DATA PROVIDED:
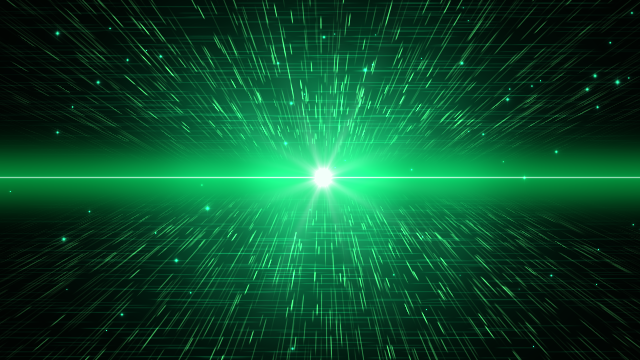
This background is drawn by a Shadertoy shader. Its source:

```glsl
// A green starburst on a bright horizon, between two planes of streaking light.

const vec2 CENTER = vec2(0.505, 0.507);        // burst position, fraction of canvas
const vec3 NIGHT = vec3(0.002, 0.014, 0.007);
const vec3 GLOW = vec3(0.02, 0.94, 0.56);
const vec3 BAND = vec3(0.01, 0.47, 0.18);
const vec3 STREAK = vec3(0.36, 0.92, 0.46);
const vec3 GRID = vec3(0.06, 0.70, 0.40);
const vec3 SPARK = vec3(0.16, 1.00, 0.68);
const vec3 HOT = vec3(0.95, 1.00, 0.98);
const vec2 GLOW_SIZE = vec2(0.43, 0.35);
const float BAND_HEIGHT = 0.082;
const float PLANE_OFFSET = 0.20;               // larger makes the streaks steeper
const float STREAK_WIDTH = 0.0013;
const float GRID_WIDTH = 0.0008;
const float LINE_WIDTH = 0.0018;
const int STREAK_LAYERS = 4;
const int GRID_LAYERS = 3;
const int RAY_AXES = 4;
const int SPARKS = 64;

float hash(vec2 p) {
    vec3 q = fract(p.xyx * vec3(0.1031, 0.1030, 0.0973));
    q += dot(q, q.yzx + 33.33);
    return fract((q.x + q.y) * q.z);
}

vec2 gradient(vec2 cell) {
    float a = 6.2832 * hash(cell);
    return vec2(cos(a), sin(a));
}

float gradientNoise(vec2 p) {
    vec2 i = floor(p), f = p - i, e = vec2(1.0, 0.0);
    vec2 s = f * f * f * (f * (f * 6.0 - 15.0) + 10.0);
    float low = mix(dot(gradient(i), f), dot(gradient(i + e), f - e), s.x);
    float high = mix(dot(gradient(i + e.yx), f - e.yx),
                     dot(gradient(i + 1.0), f - 1.0), s.x);
    return mix(low, high, s.y);
}

// Line coverage; lines thinner than a pixel grow dimmer, not wider
float stroke(float dist, float halfWidth, float pixel) {
    float w = max(halfWidth, 0.5 * pixel);
    return halfWidth / w * (1.0 - smoothstep(w - 0.5 * pixel, w + 0.6 * pixel, abs(dist)));
}

// Fades both ends of a dash, t running from 0 to 1
float dashEnds(float t) {
    return smoothstep(0.0, 0.2, t) * (1.0 - smoothstep(0.65, 1.0, t));
}

// Dashes running toward the viewer: long and faint first, short and bright last
float streaks(vec2 p, float pixel) {
    float depth = abs(p.y) + PLANE_OFFSET, slope = p.x / depth, sum = 0.0;
    for (int i = 0; i < STREAK_LAYERS; i++) {
        float k = float(i), columns = 24.0 + 10.0 * k;
        float column = floor(slope * columns);
        vec2 seed = vec2(column + 300.0, 17.0 * k + (p.y > 0.0 ? 91.0 : 203.0));
        float offset = 0.5 + 0.6 * (hash(seed) - 0.5);
        float dist = (slope * columns - column - offset) / columns * depth;
        float along = log(depth) * 2.5 * pow(1.8, k) + 50.0 + 9.0 * hash(seed + 5.3);
        float chance = hash(seed + vec2(floor(along) * 7.0, 41.0));
        float power = step(0.56 + 0.115 * k, chance) * (0.28 + 0.30 * k);
        power *= mix(0.25, 1.0, pow(hash(seed + floor(along)), 2.0));
        sum += power * dashEnds(fract(along))
             * stroke(dist / sqrt(1.0 + slope * slope), STREAK_WIDTH, pixel);
    }
    return sum * exp(-pow(slope / 2.2, 4.0));
}

// Broken horizontal lines crossing the planes
float crossLines(vec2 p, float pixel) {
    float sum = 0.0;
    for (int i = 0; i < GRID_LAYERS; i++) {
        float k = float(i), rows = 37.0 + 18.0 * k;
        float row = floor(p.y * rows);
        vec2 seed = vec2(row + 200.0, 31.0 * k + 7.0);
        float along = p.x * (2.5 + 2.0 * k) + 20.0 + 9.0 * hash(seed);
        float chance = hash(seed + vec2(13.0, floor(along) * 5.0));
        float dist = (fract(p.y * rows) - 0.3 - 0.4 * hash(seed + 2.7)) / rows;
        sum += step(0.55, chance) * chance * dashEnds(fract(along))
             * stroke(dist, GRID_WIDTH, pixel);
    }
    return sum;
}

// Scattered points with small cross-shaped flares
float sparks(vec2 p, float aspect) {
    float sum = 0.0;
    for (int i = 0; i < SPARKS; i++) {
        vec2 seed = vec2(float(i) + 3.0, 57.0);
        vec2 place = vec2(hash(seed), hash(seed + 19.7)) - 0.5;
        float size = mix(0.0012, 0.0058, pow(hash(seed + 8.1), 3.0));
        vec2 q = abs(p - place * vec2(aspect, 1.0)) / size;
        sum += exp(-dot(q, q)) + 0.25 * exp(-0.6 * length(q))
             + 0.3 * exp(-q.x * q.y * 3.0 - 0.6 * (q.x + q.y));
    }
    return sum;
}

// White core, crossing rays and soft beams
float burst(vec2 p) {
    float r = length(p);
    float light = 0.8 * exp(-r * r / 0.0009) + 0.36 * exp(-r / 0.075);
    for (int i = 0; i < RAY_AXES; i++) {
        float angle = 0.42 + 0.72 * float(i);
        vec2 axis = vec2(cos(angle), sin(angle));
        float across = dot(p, vec2(-axis.y, axis.x)), along = abs(dot(p, axis));
        light += 0.36 * exp(-across * across / 0.00011 - along / 0.085);
    }
    float beam = max(gradientNoise(p / max(r, 1e-4) * 5.0 + 11.0), 0.0);
    return light + 0.28 * beam * exp(-r / 0.17);
}

void mainImage(out vec4 fragColor, in vec2 fragCoord) {
    float pixel = 1.0 / iResolution.y, aspect = iResolution.x * pixel;
    vec2 p = (fragCoord - CENTER * iResolution.xy) * pixel;
    float height = abs(p.y);

    // Soft light
    vec2 oval = p / GLOW_SIZE;
    float glow = 0.78 * exp(-dot(oval, oval)) * (1.0 + 0.25 * gradientNoise(p * 6.0));
    float band = exp(-pow(height / BAND_HEIGHT, 2.0)) * (1.0 - 0.6 * glow);
    vec3 color = NIGHT + GLOW * glow + BAND * band;
    color.r += 0.10 * glow * glow;

    // Planes of light, fading at the horizon and the far sides
    float planes = smoothstep(0.03, 0.2, height) * exp(-pow(p.x / 0.85, 4.0));
    color += STREAK * streaks(p, pixel) * planes * (0.75 + 0.3 * glow);
    color += GRID * crossLines(p, pixel) * planes * (0.30 + 0.3 * glow);
    color += SPARK * sparks(p, aspect) * 0.8;

    // Horizon line and burst
    float line = stroke(p.y, LINE_WIDTH, pixel) * (0.55 + 0.45 * exp(-abs(p.x) / 0.4));
    color += GLOW * 0.12 * exp(-height / 0.012);
    color = mix(min(color, 1.0), HOT, clamp(line, 0.0, 1.0));
    color = mix(color, HOT, clamp(burst(p), 0.0, 1.0));
    fragColor = vec4(color, 1.0);
}
```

PROBLEM TO WORK ON:
Gather every line from the listing above in which "seed" appears, and copy those lines.

TASK RESULT:
        vec2 seed = vec2(column + 300.0, 17.0 * k + (p.y > 0.0 ? 91.0 : 203.0));
        float offset = 0.5 + 0.6 * (hash(seed) - 0.5);
        float along = log(depth) * 2.5 * pow(1.8, k) + 50.0 + 9.0 * hash(seed + 5.3);
        float chance = hash(seed + vec2(floor(along) * 7.0, 41.0));
        power *= mix(0.25, 1.0, pow(hash(seed + floor(along)), 2.0));
        vec2 seed = vec2(row + 200.0, 31.0 * k + 7.0);
        float along = p.x * (2.5 + 2.0 * k) + 20.0 + 9.0 * hash(seed);
        float chance = hash(seed + vec2(13.0, floor(along) * 5.0));
        float dist = (fract(p.y * rows) - 0.3 - 0.4 * hash(seed + 2.7)) / rows;
        vec2 seed = vec2(float(i) + 3.0, 57.0);
        vec2 place = vec2(hash(seed), hash(seed + 19.7)) - 0.5;
        float size = mix(0.0012, 0.0058, pow(hash(seed + 8.1), 3.0));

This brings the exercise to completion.